◆ **About this task**: What you need to do is retype every entry exactly as written.

Stored records

------------------------------

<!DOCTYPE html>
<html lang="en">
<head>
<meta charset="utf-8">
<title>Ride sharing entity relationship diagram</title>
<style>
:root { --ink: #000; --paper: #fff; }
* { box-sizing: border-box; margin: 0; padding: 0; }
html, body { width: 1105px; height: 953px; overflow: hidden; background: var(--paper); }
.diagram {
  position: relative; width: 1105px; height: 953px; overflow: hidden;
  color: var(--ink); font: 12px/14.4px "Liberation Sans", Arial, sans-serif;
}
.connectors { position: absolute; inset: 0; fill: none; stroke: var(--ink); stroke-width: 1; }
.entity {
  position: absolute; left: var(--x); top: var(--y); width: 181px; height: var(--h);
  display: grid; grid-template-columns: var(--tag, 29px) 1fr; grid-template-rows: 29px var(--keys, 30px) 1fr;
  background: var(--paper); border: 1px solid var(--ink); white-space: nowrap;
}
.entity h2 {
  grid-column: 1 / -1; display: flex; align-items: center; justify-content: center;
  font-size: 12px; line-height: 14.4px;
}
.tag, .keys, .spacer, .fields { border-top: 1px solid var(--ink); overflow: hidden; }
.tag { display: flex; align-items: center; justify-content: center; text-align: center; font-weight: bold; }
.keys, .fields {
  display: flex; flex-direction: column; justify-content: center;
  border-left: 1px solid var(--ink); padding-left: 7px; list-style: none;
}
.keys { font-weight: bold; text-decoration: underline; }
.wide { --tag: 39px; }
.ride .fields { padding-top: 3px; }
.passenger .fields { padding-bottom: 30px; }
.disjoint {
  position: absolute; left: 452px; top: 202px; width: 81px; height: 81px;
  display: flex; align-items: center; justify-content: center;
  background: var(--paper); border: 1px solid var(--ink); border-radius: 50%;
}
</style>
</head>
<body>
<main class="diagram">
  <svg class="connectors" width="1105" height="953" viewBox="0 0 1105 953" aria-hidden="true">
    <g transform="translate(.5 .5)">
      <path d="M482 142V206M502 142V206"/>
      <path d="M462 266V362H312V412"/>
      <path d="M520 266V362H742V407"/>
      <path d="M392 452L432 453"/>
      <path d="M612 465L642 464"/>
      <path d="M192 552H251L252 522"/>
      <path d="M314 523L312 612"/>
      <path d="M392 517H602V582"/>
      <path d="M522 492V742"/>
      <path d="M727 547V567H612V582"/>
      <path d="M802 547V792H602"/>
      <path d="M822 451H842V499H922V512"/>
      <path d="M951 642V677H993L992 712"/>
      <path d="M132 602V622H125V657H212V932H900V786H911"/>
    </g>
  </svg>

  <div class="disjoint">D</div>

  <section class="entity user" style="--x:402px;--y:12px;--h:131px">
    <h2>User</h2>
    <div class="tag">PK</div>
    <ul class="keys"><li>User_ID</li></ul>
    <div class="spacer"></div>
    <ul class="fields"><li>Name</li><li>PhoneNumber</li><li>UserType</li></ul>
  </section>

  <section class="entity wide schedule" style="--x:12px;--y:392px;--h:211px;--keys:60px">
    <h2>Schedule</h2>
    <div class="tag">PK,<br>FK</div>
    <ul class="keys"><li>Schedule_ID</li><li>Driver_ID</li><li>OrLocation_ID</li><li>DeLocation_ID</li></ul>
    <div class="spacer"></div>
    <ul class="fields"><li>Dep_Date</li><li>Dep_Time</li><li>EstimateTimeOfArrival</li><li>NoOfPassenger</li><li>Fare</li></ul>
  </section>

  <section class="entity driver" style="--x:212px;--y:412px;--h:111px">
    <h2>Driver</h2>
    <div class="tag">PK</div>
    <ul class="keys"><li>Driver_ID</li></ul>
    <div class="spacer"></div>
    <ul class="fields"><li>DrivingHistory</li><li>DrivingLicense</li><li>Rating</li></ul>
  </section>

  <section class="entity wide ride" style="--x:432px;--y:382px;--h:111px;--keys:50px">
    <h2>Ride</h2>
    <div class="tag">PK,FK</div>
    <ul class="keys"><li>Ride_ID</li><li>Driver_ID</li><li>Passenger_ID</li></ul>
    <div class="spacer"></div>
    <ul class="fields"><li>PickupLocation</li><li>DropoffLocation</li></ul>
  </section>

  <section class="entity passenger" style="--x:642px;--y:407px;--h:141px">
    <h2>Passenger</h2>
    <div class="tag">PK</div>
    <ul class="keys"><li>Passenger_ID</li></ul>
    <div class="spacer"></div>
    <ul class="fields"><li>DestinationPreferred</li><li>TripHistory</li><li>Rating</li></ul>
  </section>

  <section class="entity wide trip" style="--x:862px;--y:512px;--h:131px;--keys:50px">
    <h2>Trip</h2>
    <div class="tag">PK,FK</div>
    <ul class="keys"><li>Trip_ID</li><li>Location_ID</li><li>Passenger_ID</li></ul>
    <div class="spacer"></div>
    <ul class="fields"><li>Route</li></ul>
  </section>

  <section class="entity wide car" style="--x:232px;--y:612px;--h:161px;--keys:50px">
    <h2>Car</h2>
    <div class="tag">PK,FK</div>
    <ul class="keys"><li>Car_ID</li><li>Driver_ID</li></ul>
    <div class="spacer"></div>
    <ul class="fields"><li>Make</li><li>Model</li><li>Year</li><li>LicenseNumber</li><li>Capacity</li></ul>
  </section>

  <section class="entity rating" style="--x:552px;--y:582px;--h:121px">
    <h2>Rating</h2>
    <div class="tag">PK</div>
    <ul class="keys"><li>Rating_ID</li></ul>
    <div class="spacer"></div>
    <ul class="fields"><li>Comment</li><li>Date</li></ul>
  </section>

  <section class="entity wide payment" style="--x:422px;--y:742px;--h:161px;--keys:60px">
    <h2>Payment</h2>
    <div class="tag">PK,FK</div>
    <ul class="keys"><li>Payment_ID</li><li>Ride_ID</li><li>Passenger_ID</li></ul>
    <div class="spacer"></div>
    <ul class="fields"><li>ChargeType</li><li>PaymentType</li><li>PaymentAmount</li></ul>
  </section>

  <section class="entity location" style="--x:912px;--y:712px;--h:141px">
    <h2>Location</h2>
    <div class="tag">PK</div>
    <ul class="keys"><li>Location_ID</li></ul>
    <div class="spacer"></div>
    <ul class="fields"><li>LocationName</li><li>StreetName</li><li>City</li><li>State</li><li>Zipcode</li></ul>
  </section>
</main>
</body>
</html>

------------------------------

◆ **Response to this task**:
<!DOCTYPE html>
<html lang="en">
<head>
<meta charset="utf-8">
<title>Ride sharing entity relationship diagram</title>
<style>
:root { --ink: #000; --paper: #fff; }
* { box-sizing: border-box; margin: 0; padding: 0; }
html, body { width: 1105px; height: 953px; overflow: hidden; background: var(--paper); }
.diagram {
  position: relative; width: 1105px; height: 953px; overflow: hidden;
  color: var(--ink); font: 12px/14.4px "Liberation Sans", Arial, sans-serif;
}
.connectors { position: absolute; inset: 0; fill: none; stroke: var(--ink); stroke-width: 1; }
.entity {
  position: absolute; left: var(--x); top: var(--y); width: 181px; height: var(--h);
  display: grid; grid-template-columns: var(--tag, 29px) 1fr; grid-template-rows: 29px var(--keys, 30px) 1fr;
  background: var(--paper); border: 1px solid var(--ink); white-space: nowrap;
}
.entity h2 {
  grid-column: 1 / -1; display: flex; align-items: center; justify-content: center;
  font-size: 12px; line-height: 14.4px;
}
.tag, .keys, .spacer, .fields { border-top: 1px solid var(--ink); overflow: hidden; }
.tag { display: flex; align-items: center; justify-content: center; text-align: center; font-weight: bold; }
.keys, .fields {
  display: flex; flex-direction: column; justify-content: center;
  border-left: 1px solid var(--ink); padding-left: 7px; list-style: none;
}
.keys { font-weight: bold; text-decoration: underline; }
.wide { --tag: 39px; }
.ride .fields { padding-top: 3px; }
.passenger .fields { padding-bottom: 30px; }
.disjoint {
  position: absolute; left: 452px; top: 202px; width: 81px; height: 81px;
  display: flex; align-items: center; justify-content: center;
  background: var(--paper); border: 1px solid var(--ink); border-radius: 50%;
}
</style>
</head>
<body>
<main class="diagram">
  <svg class="connectors" width="1105" height="953" viewBox="0 0 1105 953" aria-hidden="true">
    <g transform="translate(.5 .5)">
      <path d="M482 142V206M502 142V206"/>
      <path d="M462 266V362H312V412"/>
      <path d="M520 266V362H742V407"/>
      <path d="M392 452L432 453"/>
      <path d="M612 465L642 464"/>
      <path d="M192 552H251L252 522"/>
      <path d="M314 523L312 612"/>
      <path d="M392 517H602V582"/>
      <path d="M522 492V742"/>
      <path d="M727 547V567H612V582"/>
      <path d="M802 547V792H602"/>
      <path d="M822 451H842V499H922V512"/>
      <path d="M951 642V677H993L992 712"/>
      <path d="M132 602V622H125V657H212V932H900V786H911"/>
    </g>
  </svg>

  <div class="disjoint">D</div>

  <section class="entity user" style="--x:402px;--y:12px;--h:131px">
    <h2>User</h2>
    <div class="tag">PK</div>
    <ul class="keys"><li>User_ID</li></ul>
    <div class="spacer"></div>
    <ul class="fields"><li>Name</li><li>PhoneNumber</li><li>UserType</li></ul>
  </section>

  <section class="entity wide schedule" style="--x:12px;--y:392px;--h:211px;--keys:60px">
    <h2>Schedule</h2>
    <div class="tag">PK,<br>FK</div>
    <ul class="keys"><li>Schedule_ID</li><li>Driver_ID</li><li>OrLocation_ID</li><li>DeLocation_ID</li></ul>
    <div class="spacer"></div>
    <ul class="fields"><li>Dep_Date</li><li>Dep_Time</li><li>EstimateTimeOfArrival</li><li>NoOfPassenger</li><li>Fare</li></ul>
  </section>

  <section class="entity driver" style="--x:212px;--y:412px;--h:111px">
    <h2>Driver</h2>
    <div class="tag">PK</div>
    <ul class="keys"><li>Driver_ID</li></ul>
    <div class="spacer"></div>
    <ul class="fields"><li>DrivingHistory</li><li>DrivingLicense</li><li>Rating</li></ul>
  </section>

  <section class="entity wide ride" style="--x:432px;--y:382px;--h:111px;--keys:50px">
    <h2>Ride</h2>
    <div class="tag">PK,FK</div>
    <ul class="keys"><li>Ride_ID</li><li>Driver_ID</li><li>Passenger_ID</li></ul>
    <div class="spacer"></div>
    <ul class="fields"><li>PickupLocation</li><li>DropoffLocation</li></ul>
  </section>

  <section class="entity passenger" style="--x:642px;--y:407px;--h:141px">
    <h2>Passenger</h2>
    <div class="tag">PK</div>
    <ul class="keys"><li>Passenger_ID</li></ul>
    <div class="spacer"></div>
    <ul class="fields"><li>DestinationPreferred</li><li>TripHistory</li><li>Rating</li></ul>
  </section>

  <section class="entity wide trip" style="--x:862px;--y:512px;--h:131px;--keys:50px">
    <h2>Trip</h2>
    <div class="tag">PK,FK</div>
    <ul class="keys"><li>Trip_ID</li><li>Location_ID</li><li>Passenger_ID</li></ul>
    <div class="spacer"></div>
    <ul class="fields"><li>Route</li></ul>
  </section>

  <section class="entity wide car" style="--x:232px;--y:612px;--h:161px;--keys:50px">
    <h2>Car</h2>
    <div class="tag">PK,FK</div>
    <ul class="keys"><li>Car_ID</li><li>Driver_ID</li></ul>
    <div class="spacer"></div>
    <ul class="fields"><li>Make</li><li>Model</li><li>Year</li><li>LicenseNumber</li><li>Capacity</li></ul>
  </section>

  <section class="entity rating" style="--x:552px;--y:582px;--h:121px">
    <h2>Rating</h2>
    <div class="tag">PK</div>
    <ul class="keys"><li>Rating_ID</li></ul>
    <div class="spacer"></div>
    <ul class="fields"><li>Comment</li><li>Date</li></ul>
  </section>

  <section class="entity wide payment" style="--x:422px;--y:742px;--h:161px;--keys:60px">
    <h2>Payment</h2>
    <div class="tag">PK,FK</div>
    <ul class="keys"><li>Payment_ID</li><li>Ride_ID</li><li>Passenger_ID</li></ul>
    <div class="spacer"></div>
    <ul class="fields"><li>ChargeType</li><li>PaymentType</li><li>PaymentAmount</li></ul>
  </section>

  <section class="entity location" style="--x:912px;--y:712px;--h:141px">
    <h2>Location</h2>
    <div class="tag">PK</div>
    <ul class="keys"><li>Location_ID</li></ul>
    <div class="spacer"></div>
    <ul class="fields"><li>LocationName</li><li>StreetName</li><li>City</li><li>State</li><li>Zipcode</li></ul>
  </section>
</main>
</body>
</html>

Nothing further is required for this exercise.